  1. Ask yourself, what needs to be done now? Choose just one big task, or two maximum. Most people don’t have the capacity to focus on multiple major projects simultaneously, so it’s better to work on one thing at a time and give it your full attention.
  2. Another question: what is right for your business? Be brutally honest with yourself about this one. Chasing silver objects is great in fiction, but not so much in real life.
  3. Develop an action plan for each project, or what some call a “statement of intent.”  This should be a written plan detailing exactly what steps you intend to take to accomplish your goal, and in what time frame.
  4. Take personal responsibility for decisions. Don’t just raise the flag – make sure there is buy-in, direction, accountability, and follow-up.
  5. You also need to take responsibility for communicating. Though technology has taken us to outer space and back, it hasn’t come up with a way to transmit the information in our brains and hearts to interested parties.
  6. Focus on opportunities rather than problems. This goes back to accountability – problem-solving does not produce results. Exploiting opportunities does.
  7. Run productive meetings. Kill the PowerPoint. The end.
  8. That old saying “there is no I in team” may be trite and overused, but it’s also true. You have to think in terms of “we,” and make decisions through that lens.

The first two practices give you knowledge; the next four convert knowledge into effective action; the last two ensure that the organization feels responsible and accountable. This is a great recipe not only for getting projects done, but also for staying true to your company values and taking care of your team in the process.

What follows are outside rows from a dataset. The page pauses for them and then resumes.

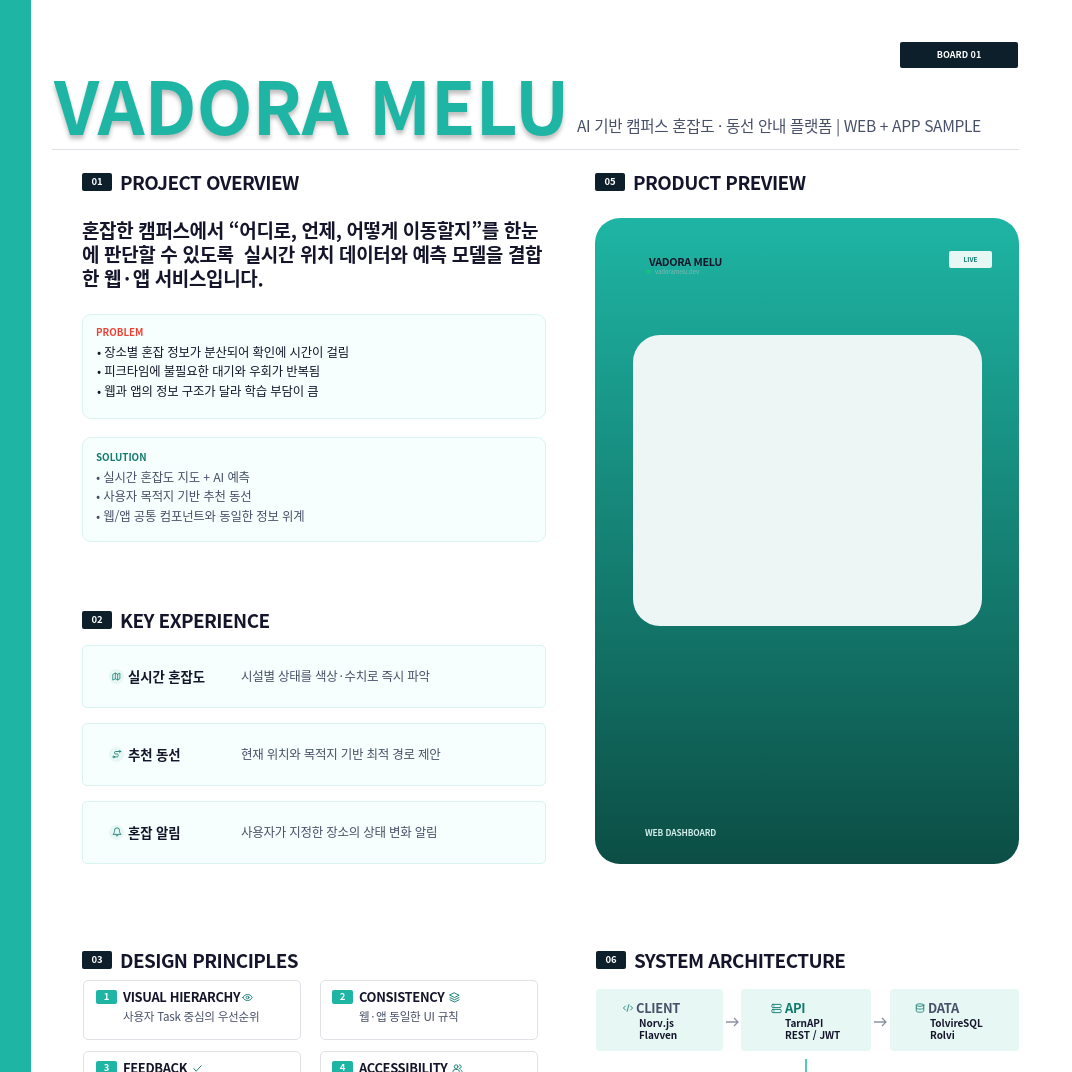
<!DOCTYPE html>
<html lang="ko">
<head>
<meta charset="utf-8">
<title>VADORA MELU – Board 01</title>
<style>
:root {
  --teal: #1eb5a4;
  --teal-dark: #10796d;
  --teal-deep: #0c4e45;
  --mint: #e6f7f4;
  --mint-pale: #f6fffd;
  --mint-line: #d9f4ef;
  --ink: #14152a;
  --navy: #0d1f2b;
  --slate: #475067;
  --grey: #8b93a3;
  --line: #dfe2e6;
  --red: #ee4136;
  --screen: #edf5f5;
}
* { box-sizing: border-box; margin: 0; padding: 0; }
body { width: 1072px; height: 1072px; overflow: hidden; background: #fff; }
.board {
  width: 1072px; height: 1072px; overflow: hidden;
  border-left: 31px solid var(--teal);
  color: var(--ink);
  font-family: "Noto Sans CJK KR", "Noto Sans", sans-serif;
  white-space: nowrap;
}
ul { list-style: none; }
.symbols { position: absolute; width: 0; height: 0; }
.icon { fill: none; stroke: currentColor; stroke-width: 2; stroke-linecap: round; stroke-linejoin: round; flex: none; }
.dot { padding: 0 .15em; }

.masthead {
  display: grid; grid-template: 26px 70px / 525px 1fr; align-items: baseline;
  width: 967px; height: 150px; margin-left: 21px; padding-top: 42px;
  border-bottom: 1px solid var(--line);
}
.board-tag {
  grid-column: 1 / 3; justify-self: end; width: 118px; height: 26px; margin-right: 1px;
  border-radius: 2px; background: var(--navy); color: #fff;
  font-size: 9px; font-weight: 700; line-height: 25px; text-align: center;
}
.masthead h1 {
  padding-left: 2px; color: var(--teal); font-size: 73px; font-weight: 700; line-height: 70px;
  letter-spacing: -0.1px; text-shadow: 0 4px 4px rgba(0, 0, 0, .25);
}
.tagline { position: relative; top: -3px; color: var(--slate); font-size: 15.6px; line-height: 24px; letter-spacing: -0.37px; }

.columns { display: grid; grid-template-columns: 464px 424px; column-gap: 49px; margin-left: 51px; padding-top: 18px; }
.section-head { display: flex; align-items: center; gap: 8px; height: 28px; }
.section-head span {
  width: 30px; height: 18px; border-radius: 2px; background: var(--navy); color: #fff;
  font-size: 9.5px; font-weight: 700; line-height: 17px; text-align: center;
}
.section-head h2 { font-size: 18.9px; font-weight: 700; line-height: 28px; letter-spacing: -0.56px; }

.lead { margin-top: 22px; font-size: 19px; font-weight: 700; line-height: 24px; letter-spacing: -0.37px; }
.note { height: 105px; padding: 9px 13px; border: 1px solid var(--mint-line); border-radius: 9px; background: var(--mint-pale); }
.note h3 { margin-bottom: 3px; font-size: 9.8px; font-weight: 700; line-height: 16px; }
.note li { font-size: 12.4px; line-height: 19.3px; letter-spacing: -0.16px; }
.problem { margin-top: 24px; }
.problem h3 { color: var(--red); }
.problem ul { padding-left: 1px; }
.solution { margin-top: 18px; padding-top: 11px; }
.solution h3 { color: var(--teal-dark); }
.solution li { color: var(--slate); }

.experience { margin-top: 64px; }
.features { display: grid; gap: 15px; margin-top: 11px; }
.feature {
  display: grid; grid-template-columns: 19px 113px 1fr; align-items: center;
  height: 63px; padding: 0 0 1px 26px;
  border: 1px solid var(--mint-line); border-radius: 5px; background: var(--mint-pale);
}
.feature-icon { display: grid; place-items: center; width: 15px; height: 15px; border-radius: 50%; background: var(--mint); color: var(--teal-dark); }
.feature h3 { font-size: 13.4px; font-weight: 700; line-height: 20px; letter-spacing: -0.1px; }
.feature p { color: var(--slate); font-size: 12.5px; line-height: 20px; letter-spacing: -0.25px; }

.principles { margin-top: 82px; }
.principle-grid { display: grid; grid-template-columns: 218px 218px; gap: 11px 19px; margin: 6px 0 0 1px; }
.principle {
  display: grid; grid-template: 18px 18px / 21px 1fr; column-gap: 6px; row-gap: 1px;
  height: 60px; padding: 7px 0 0 12px; border: 1px solid var(--line); border-radius: 5px;
}
.principle:nth-child(even) { padding-left: 11px; }
.principle span.number {
  align-self: center; height: 14px; border-radius: 2px; background: var(--teal); color: #fff;
  font-size: 9.5px; font-weight: 700; line-height: 13px; text-align: center;
}
.principle h3 { display: flex; align-items: center; gap: 5px; font-size: 12.9px; font-weight: 700; line-height: 18px; letter-spacing: -0.33px; }
.principle:first-child h3 { gap: 2px; }
.principle .icon { color: var(--teal-dark); }
.principle p { grid-column: 2; color: var(--slate); font-size: 11.6px; line-height: 18px; letter-spacing: -0.26px; }

.preview {
  display: flex; flex-direction: column; width: 424px; height: 646px; margin-top: 22px; padding: 33px 27px 0 38px;
  border-radius: 25px; background: linear-gradient(var(--teal), var(--teal-deep));
}
.preview-bar { display: flex; justify-content: space-between; height: 84px; padding-left: 10px; }
.preview-brand { padding: 4px 0 0 6px; }
.preview-brand strong { display: block; font-size: 10.8px; line-height: 13px; letter-spacing: -0.3px; }
.preview-brand p { display: flex; align-items: center; gap: 4px; margin-left: -3px; color: #83b8b3; font-size: 6px; line-height: 7px; letter-spacing: -0.1px; }
.preview-brand p::before { content: ""; width: 5px; height: 5px; border-radius: 50%; background: #19bd83; }
.live { width: 43px; height: 17px; border-radius: 2px; background: var(--mint); color: var(--teal-dark); font-size: 6.5px; font-weight: 700; line-height: 17px; text-align: center; }
.screen { flex: none; width: 349px; height: 291px; border-radius: 27px; background: var(--screen); }
.preview-label { margin: 199px 0 0 12px; color: #d3eeea; font-size: 8.4px; font-weight: 700; line-height: 14px; letter-spacing: -0.12px; }

.architecture { margin-top: 82px; }
.architecture .section-head { padding-left: 1px; }
.flow { display: flex; margin: 15px 0 0 1px; }
.node { height: 62px; padding-top: 10px; border-radius: 4px; background: var(--mint); }
.node h3 { display: flex; align-items: center; gap: 3px; color: var(--slate); font-size: 12.9px; font-weight: 700; line-height: 18px; letter-spacing: -0.3px; }
.node .icon { color: var(--teal-dark); }
.node li { font-size: 10px; font-weight: 700; line-height: 11.8px; letter-spacing: -0.05px; }
.client { width: 127px; padding-left: 27px; }
.client ul { padding-left: 16px; }
.api { width: 130px; padding-left: 30px; }
.api h3 { color: var(--teal-dark); }
.api ul { padding-left: 14px; }
.data { width: 129px; padding-left: 25px; }
.data ul { padding-left: 15px; }
.arrow { width: 18px; height: 66px; flex: none; fill: none; stroke: var(--grey); stroke-width: 1.3; }
.arrow-wide { width: 19px; }
.down-link { display: block; width: 424px; height: 21px; stroke: var(--teal); stroke-width: 1.5; }
</style>
</head>
<body>
<svg class="symbols" aria-hidden="true">
  <defs>
    <symbol id="map" viewBox="0 0 24 24"><path d="M3 6l6-3 6 3 6-3v15l-6 3-6-3-6 3zM9 3v15M15 6v15"/></symbol>
    <symbol id="route" viewBox="0 0 24 24"><circle cx="4" cy="19" r="2"/><path d="M7 19h6a4 4 0 0 0 0-7H9a3 3 0 0 1 0-6h12M18 3l3 3-3 3"/></symbol>
    <symbol id="bell" viewBox="0 0 24 24"><path d="M3 17c3-3 3-5 3-9a6 6 0 0 1 12 0c0 4 0 6 3 9zM10 21h4"/></symbol>
    <symbol id="eye" viewBox="0 0 24 24"><path d="M2 12C6 3 18 3 22 12C18 21 6 21 2 12z"/><circle cx="12" cy="12" r="3"/></symbol>
    <symbol id="layers" viewBox="0 0 24 24"><path d="M12 2l10 5-10 5L2 7zM2 12l10 5 10-5M2 17l10 5 10-5"/></symbol>
    <symbol id="check" viewBox="0 0 24 24"><path d="M4 12l5 6L20 6"/></symbol>
    <symbol id="users" viewBox="0 0 24 24"><circle cx="9" cy="8" r="4"/><path d="M2 21v-2a5 5 0 0 1 5-5h4a5 5 0 0 1 5 5v2M16 4a4 4 0 0 1 0 8M19 15a5 5 0 0 1 3 4v2"/></symbol>
    <symbol id="code" viewBox="0 0 24 24"><path d="M6 7l-5 5 5 5M18 7l5 5-5 5M14 4l-4 16"/></symbol>
    <symbol id="server" viewBox="0 0 24 24"><rect x="2" y="3" width="20" height="7" rx="2"/><rect x="2" y="14" width="20" height="7" rx="2"/><path d="M6 6.5h1M6 17.5h1"/></symbol>
    <symbol id="database" viewBox="0 0 24 24"><ellipse cx="12" cy="5" rx="9" ry="3"/><path d="M3 5v14c0 4 18 4 18 0V5M3 12c0 4 18 4 18 0"/></symbol>
    <path id="arrow-right" d="M3 33h12M11 29l4 4-4 4"/>
  </defs>
</svg>

<main class="board">
  <header class="masthead">
    <p class="board-tag">BOARD 01</p>
    <h1>VADORA MELU</h1>
    <p class="tagline">AI 기반 캠퍼스 혼잡도 · 동선 안내 플랫폼 | WEB + APP SAMPLE</p>
  </header>

  <div class="columns">
    <div class="column-left">
      <section class="overview">
        <div class="section-head"><span>01</span><h2>PROJECT OVERVIEW</h2></div>
        <p class="lead">혼잡한 캠퍼스에서 “어디로, 언제, 어떻게 이동할지”를 한눈<br>에 판단할 수 있도록&nbsp; 실시간 위치 데이터와 예측 모델을 결합<br>한 웹<span class="dot">·</span>앱 서비스입니다.</p>
        <div class="note problem">
          <h3>PROBLEM</h3>
          <ul>
            <li>• 장소별 혼잡 정보가 분산되어 확인에 시간이 걸림</li>
            <li>• 피크타임에 불필요한 대기와 우회가 반복됨</li>
            <li>• 웹과 앱의 정보 구조가 달라 학습 부담이 큼</li>
          </ul>
        </div>
        <div class="note solution">
          <h3>SOLUTION</h3>
          <ul>
            <li>• 실시간 혼잡도 지도 + AI 예측</li>
            <li>• 사용자 목적지 기반 추천 동선</li>
            <li>• 웹/앱 공통 컴포넌트와 동일한 정보 위계</li>
          </ul>
        </div>
      </section>

      <section class="experience">
        <div class="section-head"><span>02</span><h2>KEY EXPERIENCE</h2></div>
        <div class="features">
          <article class="feature">
            <div class="feature-icon"><svg class="icon" width="9" height="9"><use href="#map"/></svg></div>
            <h3>실시간 혼잡도</h3>
            <p>시설별 상태를 색상<span class="dot">·</span>수치로 즉시 파악</p>
          </article>
          <article class="feature">
            <div class="feature-icon"><svg class="icon" width="10" height="10"><use href="#route"/></svg></div>
            <h3>추천 동선</h3>
            <p>현재 위치와 목적지 기반 최적 경로 제안</p>
          </article>
          <article class="feature">
            <div class="feature-icon"><svg class="icon" width="10" height="10"><use href="#bell"/></svg></div>
            <h3>혼잡 알림</h3>
            <p>사용자가 지정한 장소의 상태 변화 알림</p>
          </article>
        </div>
      </section>

      <section class="principles">
        <div class="section-head"><span>03</span><h2>DESIGN PRINCIPLES</h2></div>
        <div class="principle-grid">
          <article class="principle">
            <span class="number">1</span>
            <h3>VISUAL HIERARCHY<svg class="icon" width="11" height="11"><use href="#eye"/></svg></h3>
            <p>사용자 Task 중심의 우선순위</p>
          </article>
          <article class="principle">
            <span class="number">2</span>
            <h3>CONSISTENCY<svg class="icon" width="11" height="11"><use href="#layers"/></svg></h3>
            <p>웹<span class="dot">·</span>앱 동일한 UI 규칙</p>
          </article>
          <article class="principle">
            <span class="number">3</span>
            <h3>FEEDBACK<svg class="icon" width="11" height="11"><use href="#check"/></svg></h3>
          </article>
          <article class="principle">
            <span class="number">4</span>
            <h3>ACCESSIBILITY<svg class="icon" width="11" height="11"><use href="#users"/></svg></h3>
          </article>
        </div>
      </section>
    </div>

    <div class="column-right">
      <section>
        <div class="section-head"><span>05</span><h2>PRODUCT PREVIEW</h2></div>
        <div class="preview">
          <div class="preview-bar">
            <div class="preview-brand">
              <strong>VADORA MELU</strong>
              <p>vadoramelu.dev</p>
            </div>
            <p class="live">LIVE</p>
          </div>
          <div class="screen"></div>
          <p class="preview-label">WEB DASHBOARD</p>
        </div>
      </section>

      <section class="architecture">
        <div class="section-head"><span>06</span><h2>SYSTEM ARCHITECTURE</h2></div>
        <div class="flow">
          <article class="node client">
            <h3><svg class="icon" width="10" height="10"><use href="#code"/></svg>CLIENT</h3>
            <ul><li>Norv.js</li><li>Flavven</li></ul>
          </article>
          <svg class="arrow" aria-hidden="true"><use href="#arrow-right"/></svg>
          <article class="node api">
            <h3><svg class="icon" width="11" height="11"><use href="#server"/></svg>API</h3>
            <ul><li>TarnAPI</li><li>REST / JWT</li></ul>
          </article>
          <svg class="arrow arrow-wide" aria-hidden="true"><use href="#arrow-right"/></svg>
          <article class="node data">
            <h3><svg class="icon" width="10" height="10"><use href="#database"/></svg>DATA</h3>
            <ul><li>TolvireSQL</li><li>Rolvi</li></ul>
          </article>
        </div>
        <svg class="down-link" aria-hidden="true"><line x1="211" y1="4" x2="211" y2="21"/></svg>
      </section>
    </div>
  </div>
</main>
</body>
</html>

Finally, I’ll leave you with a bonus tip that comes from personal experience: listen first, speak last.

What’s the Best Path to Accountability?

I once had a friend whose business motto was “the beatings will continue until morale improves.”  It’s not surprising that he eventually closed his doors – that management style went out of fashion about a century ago, and it was never effective to begin with!

In business we’re always focused on accountability. Naturally, we want everyone to be doing their job correctly and to the highest possible standard, but how we get to that point matters. Sure, you can demand accountability from your employees, but a forced approach is almost certainly going to backfire. You want your employees to feel encouraged and engaged, not criticized, distracted, and likely looking for another job behind your back.

The first book I’m reading in 2020 is Inspiring Accountability in the Workplace by Elaina Noell. Noell is the founder of a management strategy consulting firm that utilizes neuroscience to empower leaders to design company cultures that increase employee engagement, productivity, and accountability. Essentially, her firm’s goal is to help businesses override old patterns to carve new pathways toward success.

The title of the book sparked my interest because traditional accountability models leave a lot to be desired. Leaders often feel frustrated and out of options when employees don’t live up to established standards, while the employees feel scolded, discouraged, and uninterested in trying any harder. In Elaina Noell’s system, on the other hand, a foundation of neuroscience and human dynamics helps inspire productivity and results. It’s a much more appropriate approach for the 21st century, and avoids a lot of unnecessary friction and damaging conflict between managers and employees.

So if you’re looking for the best way to implement a strong, healthy culture of accountability in your own business in 2020, I encourage you to read Noell’s book, or listen to it on Audible. The book’s toolkit is robust, and the strategies will pay dividends as we navigate a workforce that has many options in today’s economy.